WORK TO COMPLETE:
All lines in the data bearing the string "bulge" should be identified and copied.

INFORMATION SHOWN:
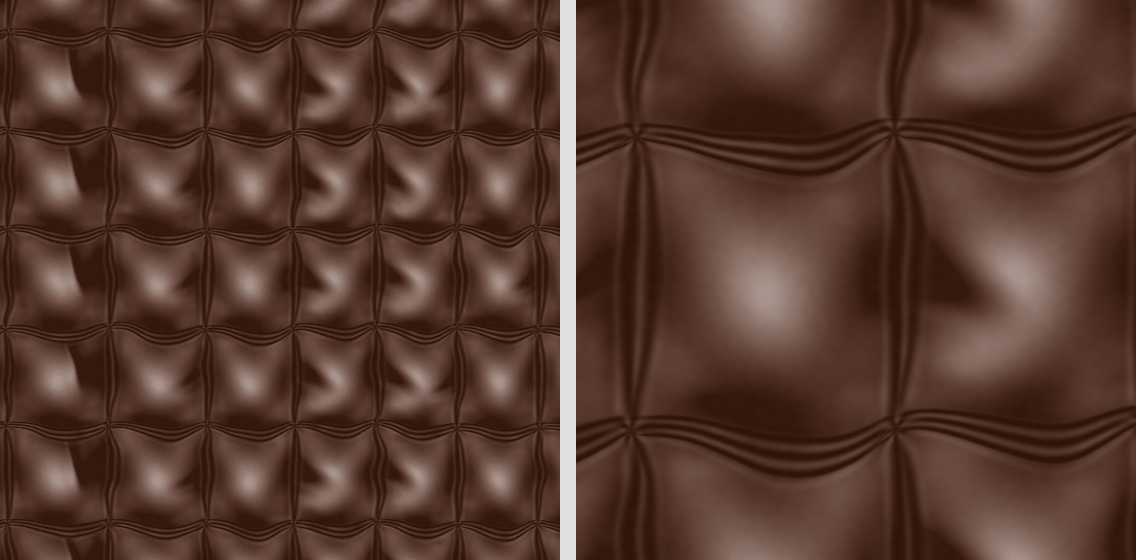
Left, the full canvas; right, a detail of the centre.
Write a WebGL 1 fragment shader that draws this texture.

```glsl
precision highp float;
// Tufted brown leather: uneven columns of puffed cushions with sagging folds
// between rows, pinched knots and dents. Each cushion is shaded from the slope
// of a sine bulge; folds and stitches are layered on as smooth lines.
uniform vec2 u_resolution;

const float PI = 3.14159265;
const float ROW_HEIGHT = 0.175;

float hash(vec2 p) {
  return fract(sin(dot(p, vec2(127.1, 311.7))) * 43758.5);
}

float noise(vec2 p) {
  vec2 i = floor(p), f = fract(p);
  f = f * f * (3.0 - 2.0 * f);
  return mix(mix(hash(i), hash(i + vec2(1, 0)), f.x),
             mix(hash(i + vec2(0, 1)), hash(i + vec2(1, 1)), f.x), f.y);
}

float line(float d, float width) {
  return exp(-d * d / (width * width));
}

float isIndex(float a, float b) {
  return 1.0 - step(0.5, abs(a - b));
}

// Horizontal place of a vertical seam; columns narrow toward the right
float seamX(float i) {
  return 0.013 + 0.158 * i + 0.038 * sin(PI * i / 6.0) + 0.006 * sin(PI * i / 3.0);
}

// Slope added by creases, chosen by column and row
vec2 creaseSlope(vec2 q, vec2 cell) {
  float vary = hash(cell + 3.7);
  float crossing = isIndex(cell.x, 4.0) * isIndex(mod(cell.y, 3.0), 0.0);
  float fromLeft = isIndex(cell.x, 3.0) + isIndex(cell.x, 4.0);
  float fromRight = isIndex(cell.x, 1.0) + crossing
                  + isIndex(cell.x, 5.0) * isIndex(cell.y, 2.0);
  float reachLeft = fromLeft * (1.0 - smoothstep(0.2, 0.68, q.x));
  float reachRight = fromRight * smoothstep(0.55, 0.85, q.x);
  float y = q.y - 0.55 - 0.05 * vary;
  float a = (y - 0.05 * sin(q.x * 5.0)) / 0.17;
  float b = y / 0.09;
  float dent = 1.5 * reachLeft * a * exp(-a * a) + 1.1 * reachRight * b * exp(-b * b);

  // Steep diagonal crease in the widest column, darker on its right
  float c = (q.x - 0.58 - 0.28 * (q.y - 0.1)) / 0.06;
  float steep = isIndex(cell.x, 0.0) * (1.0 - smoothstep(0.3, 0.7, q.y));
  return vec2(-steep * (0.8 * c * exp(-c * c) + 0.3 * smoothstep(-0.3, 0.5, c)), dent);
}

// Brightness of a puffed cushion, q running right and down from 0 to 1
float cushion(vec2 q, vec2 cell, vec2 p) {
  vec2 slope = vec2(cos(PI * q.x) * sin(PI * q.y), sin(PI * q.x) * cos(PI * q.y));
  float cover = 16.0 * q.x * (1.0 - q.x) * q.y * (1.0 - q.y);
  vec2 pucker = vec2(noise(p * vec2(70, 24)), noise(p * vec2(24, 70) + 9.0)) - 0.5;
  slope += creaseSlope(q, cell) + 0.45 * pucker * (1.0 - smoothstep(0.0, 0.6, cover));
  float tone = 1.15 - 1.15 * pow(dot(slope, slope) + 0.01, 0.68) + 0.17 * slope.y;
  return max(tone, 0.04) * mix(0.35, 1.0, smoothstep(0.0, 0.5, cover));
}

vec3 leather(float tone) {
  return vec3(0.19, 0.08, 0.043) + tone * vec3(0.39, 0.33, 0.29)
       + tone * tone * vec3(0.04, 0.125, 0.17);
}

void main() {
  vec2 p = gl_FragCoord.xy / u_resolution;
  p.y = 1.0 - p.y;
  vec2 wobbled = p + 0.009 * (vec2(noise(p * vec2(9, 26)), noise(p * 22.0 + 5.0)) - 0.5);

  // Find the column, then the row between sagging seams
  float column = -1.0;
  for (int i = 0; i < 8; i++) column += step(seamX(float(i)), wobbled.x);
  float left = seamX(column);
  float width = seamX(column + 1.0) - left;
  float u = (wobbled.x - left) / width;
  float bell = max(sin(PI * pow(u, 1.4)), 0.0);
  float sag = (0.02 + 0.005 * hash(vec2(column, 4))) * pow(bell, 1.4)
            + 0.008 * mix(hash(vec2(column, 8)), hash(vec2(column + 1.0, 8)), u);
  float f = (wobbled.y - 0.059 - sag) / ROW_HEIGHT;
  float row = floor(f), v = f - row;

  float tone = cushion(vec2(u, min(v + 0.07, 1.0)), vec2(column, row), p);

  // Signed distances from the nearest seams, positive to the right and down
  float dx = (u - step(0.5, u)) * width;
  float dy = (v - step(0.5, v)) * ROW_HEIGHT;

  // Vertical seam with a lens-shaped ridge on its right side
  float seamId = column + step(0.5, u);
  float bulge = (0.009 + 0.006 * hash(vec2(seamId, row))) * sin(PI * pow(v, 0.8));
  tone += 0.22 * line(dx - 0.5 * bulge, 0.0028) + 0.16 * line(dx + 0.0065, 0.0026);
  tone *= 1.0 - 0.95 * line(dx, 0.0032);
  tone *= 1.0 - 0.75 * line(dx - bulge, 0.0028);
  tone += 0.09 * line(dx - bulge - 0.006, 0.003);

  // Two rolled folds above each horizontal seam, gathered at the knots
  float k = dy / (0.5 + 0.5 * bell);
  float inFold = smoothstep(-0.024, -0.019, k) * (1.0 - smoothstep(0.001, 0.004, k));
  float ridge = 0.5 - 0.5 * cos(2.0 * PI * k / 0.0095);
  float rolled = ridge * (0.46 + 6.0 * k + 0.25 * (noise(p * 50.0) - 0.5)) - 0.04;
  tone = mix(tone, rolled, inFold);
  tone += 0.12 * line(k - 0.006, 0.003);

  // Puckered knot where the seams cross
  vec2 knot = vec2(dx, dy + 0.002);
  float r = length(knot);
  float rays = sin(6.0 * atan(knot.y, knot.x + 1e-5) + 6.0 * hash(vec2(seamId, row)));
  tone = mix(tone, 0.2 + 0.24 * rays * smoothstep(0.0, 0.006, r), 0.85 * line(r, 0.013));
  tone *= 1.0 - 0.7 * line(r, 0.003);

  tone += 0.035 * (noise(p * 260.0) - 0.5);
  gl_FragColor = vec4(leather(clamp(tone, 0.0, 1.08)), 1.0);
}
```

TASK OUTPUT:
// of a sine bulge; folds and stitches are layered on as smooth lines.
  float bulge = (0.009 + 0.006 * hash(vec2(seamId, row))) * sin(PI * pow(v, 0.8));
  tone += 0.22 * line(dx - 0.5 * bulge, 0.0028) + 0.16 * line(dx + 0.0065, 0.0026);
  tone *= 1.0 - 0.75 * line(dx - bulge, 0.0028);
  tone += 0.09 * line(dx - bulge - 0.006, 0.003);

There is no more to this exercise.